Although atypical antipsychotics are commonly prescribed for older adults to treat agitation and other behavioral symptoms of dementia, the US Food and Drug Administration has not approved the drug for this purpose. In fact, since 2005 the agency has warned that use of these drugs to treat older adults with dementia was associated with a 2-fold increased risk of death. An agency analysis of 17 placebo-controlled trials found the risk of death among patients with dementia taking olanzapine, aripiprazole, risperidone, or quetiapine was 4.5% compared with 2.6% among those taking a placebo.
Use of atypical antipsychotics is associated with a range of adverse effects, including hypotension, pneumonia, heart…
View original post 234 more words
Hugs can actually ward off stress and protect the immune system, according to new research from Carnegie Mellon University.
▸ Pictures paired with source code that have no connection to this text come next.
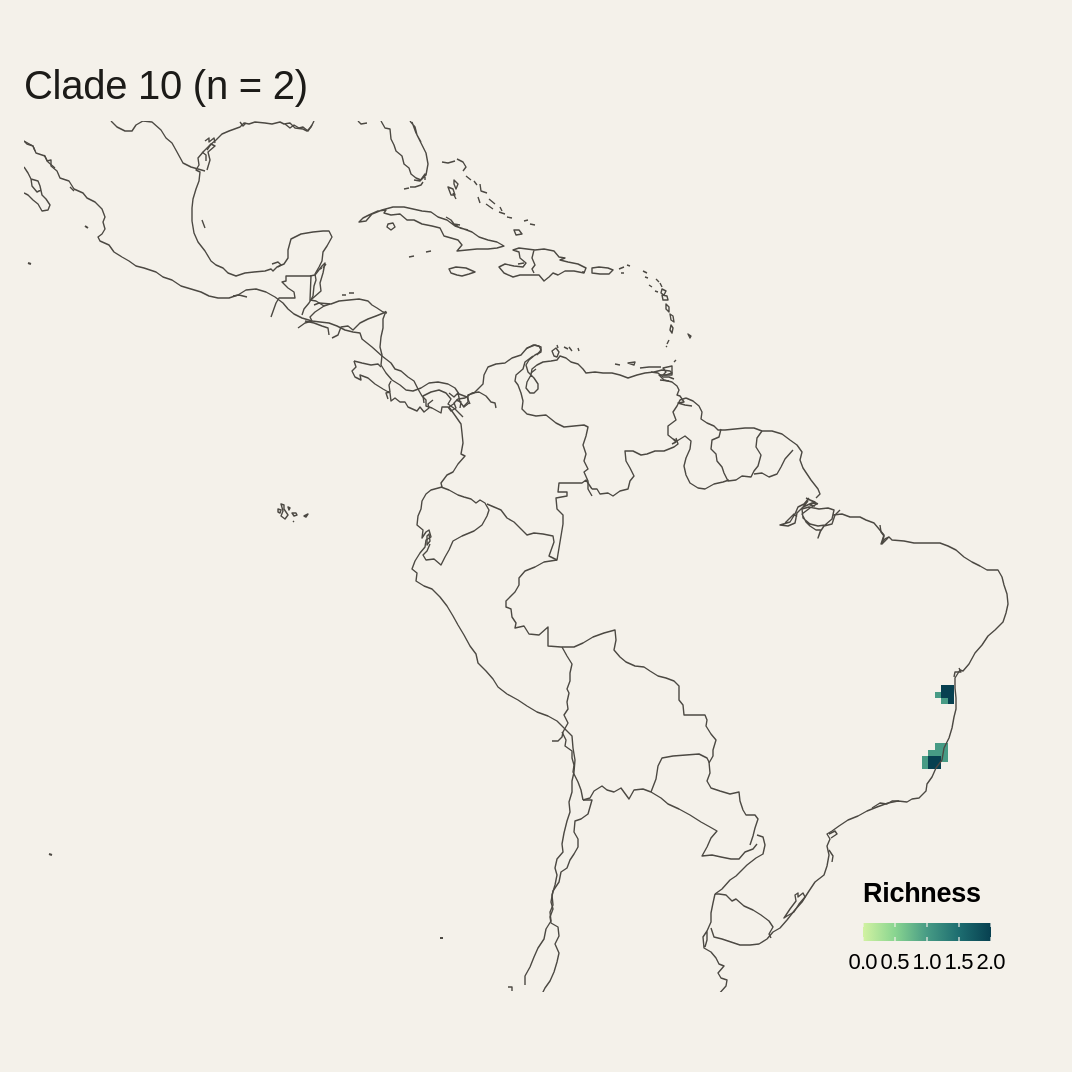
<!DOCTYPE html>
<html lang="en">
<head>
<meta charset="utf-8">
<title>Clade 10 richness map</title>
<style>
:root {
  --paper: #f4f1ea;
  --outline: #4c4943;
  --ink: #1c1b18;
  --black: #000;
  --rich-0: #d2f2a2;
  --rich-1: #479b85;
  --rich-2: #074050;
}
html, body { margin: 0; background: var(--paper); overflow: hidden; }
svg { display: block; width: 1072px; height: 1072px; }
text { font-family: "Liberation Sans", Arial, sans-serif; }
.title { font-size: 40px; fill: var(--ink); }
.legend-title { font-size: 27px; font-weight: 700; fill: var(--black); }
.legend-labels { font-size: 22px; fill: var(--black); text-anchor: middle; }
.map { fill: none; stroke: var(--outline); stroke-width: 1.4; stroke-linejoin: round; stroke-linecap: butt; }
.richness-one { fill: var(--rich-1); }
.richness-two { fill: var(--rich-2); }
.ticks { stroke: var(--paper); stroke-width: 1.2; }
</style>
</head>
<body>
<svg viewBox="0 0 1072 1072" role="img" aria-label="Map of Clade 10 species richness in Latin America">
  <defs>
    <linearGradient id="richness-scale">
      <stop offset="0" stop-color="#d2f2a2"/>
      <stop offset=".25" stop-color="#89d590"/>
      <stop offset=".5" stop-color="#479b85"/>
      <stop offset=".75" stop-color="#1d6d70"/>
      <stop offset="1" stop-color="#074050"/>
    </linearGradient>
    <clipPath id="map-frame"><rect x="24" y="121" width="1010" height="871"/></clipPath>
  </defs>

  <text class="title" x="24" y="99" textLength="284">Clade 10 (n = 2)</text>

  <g id="richness-cells">
    <path class="richness-one" d="M935 692h7v6h-7zM941 698h7v6h-7zM935 743h13v19h-7v7h-19v-13h6v-6h7z"/>
    <path class="richness-two" d="M941 685h13v19h-6v-6h-7zM928 756h13v13h-13z"/>
  </g>

  <g class="map" clip-path="url(#map-frame)">
    <g id="north-america">
      <path id="mexico-pacific-coast" d="M24 141l9 5 3 7 9 3 2 5 4 -1 0 6 6 5 3 7 9 3 5 8 9 4 4 5 8 4 7 7 3 8 -2 5 2 7 -3 5 -4 3 2 4 9 4 5 7 8 5 7 4 7 5 8 2 12 4 7 5 9 3 9 6 10 3 10 3 8 4 9 2 11 0 9 -3 8 -5 10 -1 10 3 9 5 8 6 5 6 6 5 8 4 10 3 8 1 9 1 8 3 8 4 8 2 7 1 2 6 10 8 10 9 9 7 4 6 6 2 7 6 6 4 4 8 4 7 4 4 0 6 6 2 9 5 1 -6 6 0 3 4 5 -3 -2 -5 4 -4 7 -1 7 -5 7 -1 7 4 5 6 4 1 1 5"/>
      <path id="baja-california" d="M24 167l4 6 3 6 7 2 2 5 2 9 4 4 4 6 -2 5 -6 1 -4 -7 -5 -4 -5 -5 -4 -2M31 179l1 7 5 6 4 -2"/>
      <path id="texas-border" d="M111 121l6 6 8 4 7 0 4 -6 7 -4 9 1 9 8 5 8 6 5 5 9 6 11 8 4 14 4"/>
      <path id="gulf-coast" d="M314 121l-3 6 -4 4 -4 -2 -8 -1 -5 -5 -6 1 -4 -2 -8 2 -7 -1 -10 -1 -6 2 -5 -1 -4 4 -11 4 -7 3 -6 6 -6 5 -6 6 -6 7 1 7 -3 5 4 2 -1 9 -3 8 -3 10 -1 9 0 13 2 12 4 9 7 9 6 10 5 4 7 3 5 5 8 3 9 -3 9 -1 11 -1 6 -2 2 2 4 -4 7 -3 4 -6 0 -8 3 -11 10 -5 12 -2 10 -1 6 0 3 6 -5 9 -4 6 -1 9 -3 6 -4 7 1 6 -2 6 -1 10 -4 7 -5 6 -2 6"/>
      <path id="gulf-lagoons" d="M240 122l3 4 3 -3M285 124l5 4 4 -3 5 3 4 -1 5 4 4 -6M205 141l4 -3 0 4 5 -4 1 5M207 150l4 -6 4 2 -7 6 2 8 -3 10M202 220l3 8M272 264l6 -2 3 3 -3 2M202 152l4 3 0 6M233 296l6 -1 8 2"/>
      <path id="florida" d="M358 121l3 3 6 -1M381 121l4 7 5 1 1 10 3 6 2 6 6 5 2 8 5 4 2 6 5 4 5 2 5 -5 2 -11 -2 -11 -5 -10 -4 -8 -2 -8 -5 -6M412 122l4 11 5 9M414 180l6 1 5 -7 0 6M404 189l5 -1M410 187l5 0 6 -2 2 -3"/>
      <path id="gulf-california-coast" d="M24 141l3 3 6 2 2 5M44 155l4 7 7 6M70 187l4 4"/>
    </g>

    <g id="central-america">
      <path id="guatemala-belize" d="M271 317l5 -14 3 -5 16 0 -1 -6 -6 -4 -6 -6 4 -1 0 -5 25 0 -1 24 6 1 8 5 6 -2"/>
      <path id="belize-coast" d="M310 276l5 -1 7 -9 3 -3 -2 10 -3 10 1 8 -8 7 -3 3M323 268l3 -4M317 271l5 -3"/>
      <path id="honduras-coast" d="M314 305l5 -2 12 1 8 -3 10 -1 10 -1 9 2 4 4 5 3 6 4 4 1"/>
      <path id="guatemala-honduras-border" d="M324 306l-9 6 -5 5 2 4 -7 2 -7 5"/>
      <path id="el-salvador-border" d="M305 321l9 2 8 3 6 2 1 7"/>
      <path id="nicaragua-honduras-border" d="M332 338l6 -3 3 -8 7 -1 5 4 7 -7 8 -4 8 -3 10 -4"/>
      <path id="caribbean-coast" d="M386 311l-3 8 0 9 -2 9 -1 10 2 8 -1 10 5 8 6 7 8 5 6 5 7 1 8 -3 8 -5 9 -1 10 2 7 4 4 6 8 3 3 7"/>
      <path id="nicaragua-costa-rica-border" d="M354 361l8 2 9 2 7 -1 3 3"/>
      <path id="costa-rica-pacific-coast" d="M354 361l2 6 -4 4 3 6 6 3 -1 -5 8 3 7 6 8 5 7 4 1 8 4 -3 5 4 5 0 3 5 9 4 3 -4 4 5 5 -4 -1 -4 5 -4M388 399l-2 -6 4 -1 -1 -7 2 -4"/>
      <path id="panama-pacific-coast" d="M424 403l-1 -7 8 -4 8 -2 7 3 5 6 -3 5 7 5 5 5 3 3M449 393l5 4 4 -4 2 9 4 5 5 -4M456 400l5 2 -1 6"/>
    </g>

    <g id="caribbean-islands">
      <path id="cuba" d="M366 221l6 -7 10 -4 11 -3 11 0 9 2 9 2 9 1 7 5 9 3 8 6 9 3 8 3 7 5 9 3 9 2 7 4 -7 2 -9 1 -11 0 -10 1 -10 1 5 -6 -4 -5 -7 -2 -7 -2 -4 -8 -8 -2 -10 -2 -8 -4 -7 0 -7 -6 -9 1 -7 -2 2 -3 -8 1 -9 4 -6 3 -4 4zM446 217l5 3 3 4 6 1M454 224l6 4 8 2M388 224l5 -1 2 4 -4 3 -4 -3z"/>
      <path id="jamaica" d="M449 269l7 -2 10 1 9 4 -6 2 -7 2 -5 -1 -6 -2z"/>
      <path id="hispaniola" d="M499 267l6 -3 9 2 9 1 3 -4 -6 -5 -1 -6 -6 -2 6 -2 8 1 8 1 9 -1 10 2 5 6 6 1 -5 2 8 2 10 2 8 4 -2 5 -10 -2 -9 0 -7 4 -5 -2 -4 4 -5 4 -5 -6 -9 0 -10 0 -7 2 -9 -4zM534 250l-2 8 3 7 -3 4 2 4M518 264l6 -1"/>
      <path id="puerto-rico" d="M592 268l7 -1 9 1 5 2 -4 4 -9 0 -8 -1zM619 269l5 -2M621 273l3 0M627 265l3 1M582 272l3 0"/>
      <path id="bahamas" d="M442 162l6 1 7 -2M457 159l6 3 3 5 -3 4M454 180l4 4 -2 5 -2 -5zM448 187l5 2 2 6 -4 0zM453 193l3 6M466 176l5 4M474 181l3 4M480 184l1 7 6 2M478 197l2 6M486 204l7 5M489 199l6 5M500 207l2 4M499 212l6 2M507 217l5 1M514 230l5 0 3 4 -6 1zM524 221l4 -1M530 224l5 1"/>
      <path id="small-western-islands" d="M409 257l5 -1M426 252l5 -1M342 295l4 0M349 293l5 0"/>
      <g id="lesser-antilles">
        <path d="M643 271l4 2M645 277l3 1M649 285l3 2M656 279l3 3M660 283l2 4M655 291l3 1M662 289l4 2 -2 4 -3 -2zM662 295l5 1 1 4 -5 0zM666 304l3 3 0 5 -3 -3zM670 314l3 2 1 6 -3 -2zM671 325l2 3 -1 5 -2 -3zM669 340l-2 4M688 334l3 2 -1 2zM676 360l-2 2M666 347l1 -1"/>
      </g>
      <path id="southern-caribbean-islands" d="M552 351l4 -3 3 4 -2 5 -3 -1zM557 345l1 3M564 347l4 2M569 347l3 4M578 348l1 3M628 363l7 -1 -1 3zM615 364l5 1M663 368l9 -2 0 9 -9 0 3 -3z"/>
    </g>

    <g id="south-america">
      <path id="colombia-venezuela-coast" d="M463 407l5 -5 0 -7 6 -2 4 -4 5 -5 1 -9 4 -8 8 -3 9 -1 7 -5 9 -3 6 -7 8 -3 6 2 0 5 -6 3 -6 5 -3 5 2 7 6 6 4 6 0 5 -4 4 -4 0 -4 -5 1 -6 4 -7 1 -6 5 -4 6 -3 8 -1 6 -1 3 -4 6 2 5 4 7 2 5 5 3 4 9 -1 8 1 9 0 8 2 8 3 9 -3 8 -2 9 -1 8 -2 8 1 2 2 -6 2 -7 0 5 5 8 2 5 4 2 4 -2 5 3 1 4 6 -6 1 7 2 7 1"/>
      <path id="venezuela-coast-details" d="M526 349l7 -4 6 1 2 4 -4 5M640 368l9 -1 12 0M651 372l7 1 5 4 6 0 5 2M660 380l9 1M531 373l5 -4"/>
      <path id="guianas-coast" d="M686 398l7 3 6 5 3 6 -1 7 6 4 7 3 4 4 7 0 10 -1 10 -1 9 0 8 3 10 0 10 3 8 6 7 5 5 7 -2 8 3 8 4 6 4 6 7 9 2 5 -4 4"/>
      <path id="amazon-mouth" d="M809 498l-5 6 -6 3 -3 7 -5 8 -10 3 8 1 7 -3 2 -10 6 -6 9 -4 5 1 -7 4 -8 6 4 8 4 4 6 4 5 0 -3 8 2 -6 4 -6 8 -2 3 -9 5 -5M802 509l7 -2 10 2 9 -1 6 2 -2 9 -7 6 -7 1 -8 -2 -7 -6zM810 500l5 2 -5 3 5 1M803 507l5 -6M785 523l9 -9 3 3M806 498l12 6"/>
      <path id="brazil-coast" d="M833 515l9 -1 8 3 10 0 6 3 8 3 5 6 5 6 -3 9 4 -5 4 -2 3 3 12 1 10 2 12 0 14 0 8 3 8 4 8 7 8 5 8 4 7 4 11 0 4 7 2 8 3 9 1 10 -2 9 -3 9 -8 8 -7 6 -6 9 -7 8 -6 11 -6 7 -3 -1 -5 8 0 10 1 10 0 11 -2 8 -2 11 -3 10 -5 10 -2 12 -6 8 -4 9 -5 7 -1 7 -7 7 -7 1 -5 3 -9 -1 -10 2 -11 4 -10 4 -9 5 -10 4 -9 6 -7 5 -5 3 3 5 -3 7 2 9 -2 11 -3 9 -9 7 -6 9 -7 11 -8 9 -7 9 -7 8 -7 4 -6 7 -8 5 -9 1 -10 0 -9 -3 -9 -3 -8 -2 -3 -9"/>
      <path id="brazil-coast-details" d="M880 525l1 7 3 4 -2 8 6 -6M954 677l1 -5 6 0 -2 -4M872 808l8 -5 7 1 5 -3 7 0M829 834l6 -3 2 3 -6 4M829 850l4 6 -1 6M784 918l6 -9 6 -8 -1 -6 3 -2 0 4 5 -4 2 4 -6 7 -5 8 -7 4z"/>
      <path id="pacific-coast" d="M455 403l-6 4 5 7 7 10 1 9 1 10 -2 11 4 2 -7 8 -5 8 -6 3 -6 8 1 4 -11 3 -5 4 -4 7 -1 8 -3 7 -1 9 6 5 -1 8 4 -6 3 -2 2 7 -5 3 -1 7 -5 6 -5 8 -3 8 5 4 -1 8 8 5 8 3 8 8 7 9 6 10 5 9 6 10 6 11 6 8 2 9 8 8 7 8 5 8 9 7 11 6 9 6 10 6 11 4 9 5 9 9 6 6 1 12 2 12 -1 12 -2 9 0 11 -3 10 1 10 -3 9 -3 12 -2 11 1 8 -6 7 -2 9 2 7 -2 10 -3 10 1 10 -3 7 1 9 -5 8 -2 10 -6 9 -4 9 -4 10 -5 9 0 9"/>
      <path id="chile-coast-end" d="M508 987h4v4"/>
      <path id="colombia-venezuela-border" d="M533 356l-8 6 -2 7 -7 6 -1 6 3 4 3 8 2 8 -1 8 5 5 9 2 10 -1 10 8 8 4 10 -1 10 -1 4 2 -2 9 -3 9 3 9 -2 7 4 8 -4 3 4 9 0 8 4 7"/>
      <path id="colombia-brazil-border" d="M592 489l-6 -9 -4 3 -23 0 -1 9 9 0 0 4 -11 2 1 11 6 6 0 9 -3 18 -3 18 -8 -4 5 -14 -1 -6 -10 -2 -9 -1 -7 2 -6 -6 -7 -7 -7 -4 -6 -8 -7 -3 -7 -3"/>
      <path id="ecuador-border" d="M441 487l8 3 9 5 6 2 7 2 5 4 4 -3 5 3 4 7 -2 6 -5 9 -8 6 -12 5 -9 5 -4 9 -4 7 -4 8 -7 -6 -8 1 -3 -5 4 -4 3 -7M427 545l3 -4 -1 -7 -2 2z"/>
      <path id="venezuela-brazil-border" d="M592 489l5 0 3 5 8 -1 5 3 7 -5 8 -2 2 -8 4 -5 -4 -8 -4 -7 -1 -10 8 0 8 4 6 -1 8 -3 9 0 10 -4 4 -3 -2 -6"/>
      <path id="guyana-border" d="M686 398l-6 2 -3 6 -4 6 3 8 -8 6 0 9 5 4 4 2 8 -5 6 5 -1 8 -4 9 -2 8 2 9 4 8 8 5 7 1 9 -5 9 -2 6 -2M673 439l3 3 -4 2"/>
      <path id="suriname-border" d="M721 429l-2 8 -7 3 -1 9 5 5 1 7 5 6 2 6 4 8 8 -1 6 -4 9 1 3 -6 4 -5 3 -11 -5 -8 1 -9 5 -7"/>
      <path id="french-guiana-border" d="M754 474l8 -1 7 4 8 -3 4 -7 4 -8 8 -9"/>
      <path id="peru-brazil-border" d="M557 560l-13 2 -9 5 -10 4 -6 7 0 7 -4 7 -9 9 0 6 5 2 1 8 4 6 -1 5 9 -2 5 8 10 1 9 -8 0 19 13 1 1 0"/>
      <path id="peru-bolivia-border" d="M562 647l5 9 5 8 -2 9 0 8 -3 8 2 4 -2 9 1 7 -4 6 4 8 -5 9 -1 5 -4 4 -6 0"/>
      <path id="bolivia-brazil-border" d="M562 647l12 0 9 -4 10 -6 11 -4 11 -3 1 10 -2 10 6 7 6 5 9 4 9 1 6 4 8 5 8 2 8 3 5 5 0 14 4 5 1 10 21 0 2 5 -1 6 5 8 5 6 -3 10 0 6 -4 7"/>
      <path id="bolivia-chile-border" d="M562 732l4 8 -1 6 7 5 0 7 2 7 -1 7 5 10 3 8 2 10"/>
      <path id="bolivia-argentina-border" d="M583 800l7 -2 4 -7 8 -5 5 4 7 2 7 -4 8 11 5 -9 9 -1 8 3"/>
      <path id="bolivia-paraguay-border" d="M651 792l5 -13 2 -13 4 -8 11 -2 13 -1 13 -1 8 4 2 4"/>
      <path id="paraguay-brazil-border" d="M709 762l1 11 -3 8 4 7 9 3 10 3 9 -2 1 9 3 9 3 5 9 0 3 4 -3 9 -2 8 -3 9"/>
      <path id="paraguay-argentina-border" d="M651 792l10 6 7 6 11 5 11 6 11 7 9 5 7 4 -6 7 -4 9 -5 9 10 -1 9 2 10 2 8 0 6 -7 8 -3 4 -5"/>
      <path id="argentina-brazil-border" d="M757 835l6 2 2 8 -2 9 -7 4 -9 7 -6 6 -5 5 -6 4 -8 9 -7 5"/>
      <path id="uruguay" d="M715 894l4 0 7 1 6 6 4 -2 8 7 9 4 8 5 8 6 4 6 -4 7 2 4M715 894l-2 9 -2 10 0 9 -4 9 0 9 -2 7M707 931l-4 6 1 11 7 4 5 6 3 6 5 2 -6 7 3 5 6 2 -1 6 -8 9"/>
      <path id="argentina-chile-border" d="M583 800l9 0 -4 14 -7 5 -6 2 -1 11 4 7 0 8 -4 7 -4 6 -3 8 -6 4 -2 10 -6 9 -2 11 2 7 -3 8 1 6 7 4 1 9 -4 8 4 9 -2 9 -3 10 -4 9 -5 7 -5 10 0 10"/>
    </g>

    <g id="pacific-islands">
      <path id="galapagos" d="M281 504l3 1 0 4 4 6 -3 4 -4 -3 2 -5zM278 509l3 1 -1 3 -2 -1zM288 507l2 1 -1 2zM292 513l4 0 1 2 -3 1zM304 516l4 -2 -2 3zM293 521l1 1"/>
      <path id="remote-islets" stroke-width="2" d="M85 226l3 2M28 263l3 1M49 854l3 1M440 938l3 0"/>
    </g>
  </g>

  <g id="legend">
    <text class="legend-title" x="863" y="902" textLength="118">Richness</text>
    <rect x="863" y="923" width="128" height="18" fill="url(#richness-scale)"/>
    <path class="ticks" d="M863 923v4M863 937v4M895 923v4M895 937v4M927 923v4M927 937v4M959 923v4M959 937v4M991 923v4M991 937v4"/>
    <g class="legend-labels">
      <text x="863" y="969" textLength="29">0.0</text>
      <text x="895" y="969" textLength="29">0.5</text>
      <text x="927" y="969" textLength="29">1.0</text>
      <text x="959" y="969" textLength="29">1.5</text>
      <text x="991" y="969" textLength="29">2.0</text>
    </g>
  </g>
</svg>
</body>
</html>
It’s a well-known fact that stress can weaken the immune system. In this study, the researchers sought to determine whether hugs — like social support more broadly — could protect individuals from the increased susceptibility to illness brought on by the particular stress that comes with interpersonal conflict. “We know that people experiencing ongoing conflicts with others are less able to fight off cold viruses. We also know that people who report having social support are partly protected from the effects of stress on psychological states, such as depression and anxiety,” the study’s lead author, psychologist Dr Sheldon Cohen, said in a statement. “We tested whether perceptions of social support are equally effective in protecting us from stress-induced susceptibility to infection and also whether receiving hugs might partially account for those feelings of support and themselves protect a person against infection.” In the experiment, over 400 healthy adults who filled out a questionnaire about their perceived social support and also participated in a nightly phone interview for two weeks. They were asked about the frequency that they engaged in interpersonal conflict and received hugs that day. Then, the researchers exposed the participants to a common cold virus, and monitored them to assess signs of infection. They found that both perceived social support and more frequent hugs reduced the risk of infection associated with experiencing interpersonal conflict. Regardless of whether or not they experienced social conflicts, infected participants with greater perceived social support and more frequent hugs had less severe illness symptoms. “This suggests that being hugged by a trusted person may act as an effective means of conveying support and that increasing the frequency of hugs might be an effective means of reducing the deleterious effects of stress,” Cohen said. “The apparent protective effect of hugs may be attributable to the physical contact itself or to hugging being a behavioural indicator of support and intimacy … Either way, those who receive more hugs are somewhat more protected from infection.” If you needed any more reason to go wrap your arms around someone special, consider this: Hugs also lower blood pressure, alleviate fears around death and dying, improve heart health and decrease feelings of loneliness.
WE know that hugs make us feel warm and fuzzy inside. And this feeling, it turns out, could actually ward off stress and protect the immune system, according to new research from Carnegie Mellon University. It’s a well-known fact that stress can weaken the immune system. In this study, the researchers sought to determine whether hugs — like social support more broadly — could protect individuals from the increased susceptibility to illness brought on by the particular stress that comes with interpersonal conflict. “We know that people experiencing ongoing conflicts with others are less able to fight off cold viruses. We also know that people who report having social support are partly protected from the effects of stress on psychological states, such as depression and anxiety,” the study’s lead author, psychologist Dr Sheldon Cohen, said in a statement. “We tested whether perceptions of social support are equally effective in protecting…
View original post 249 more words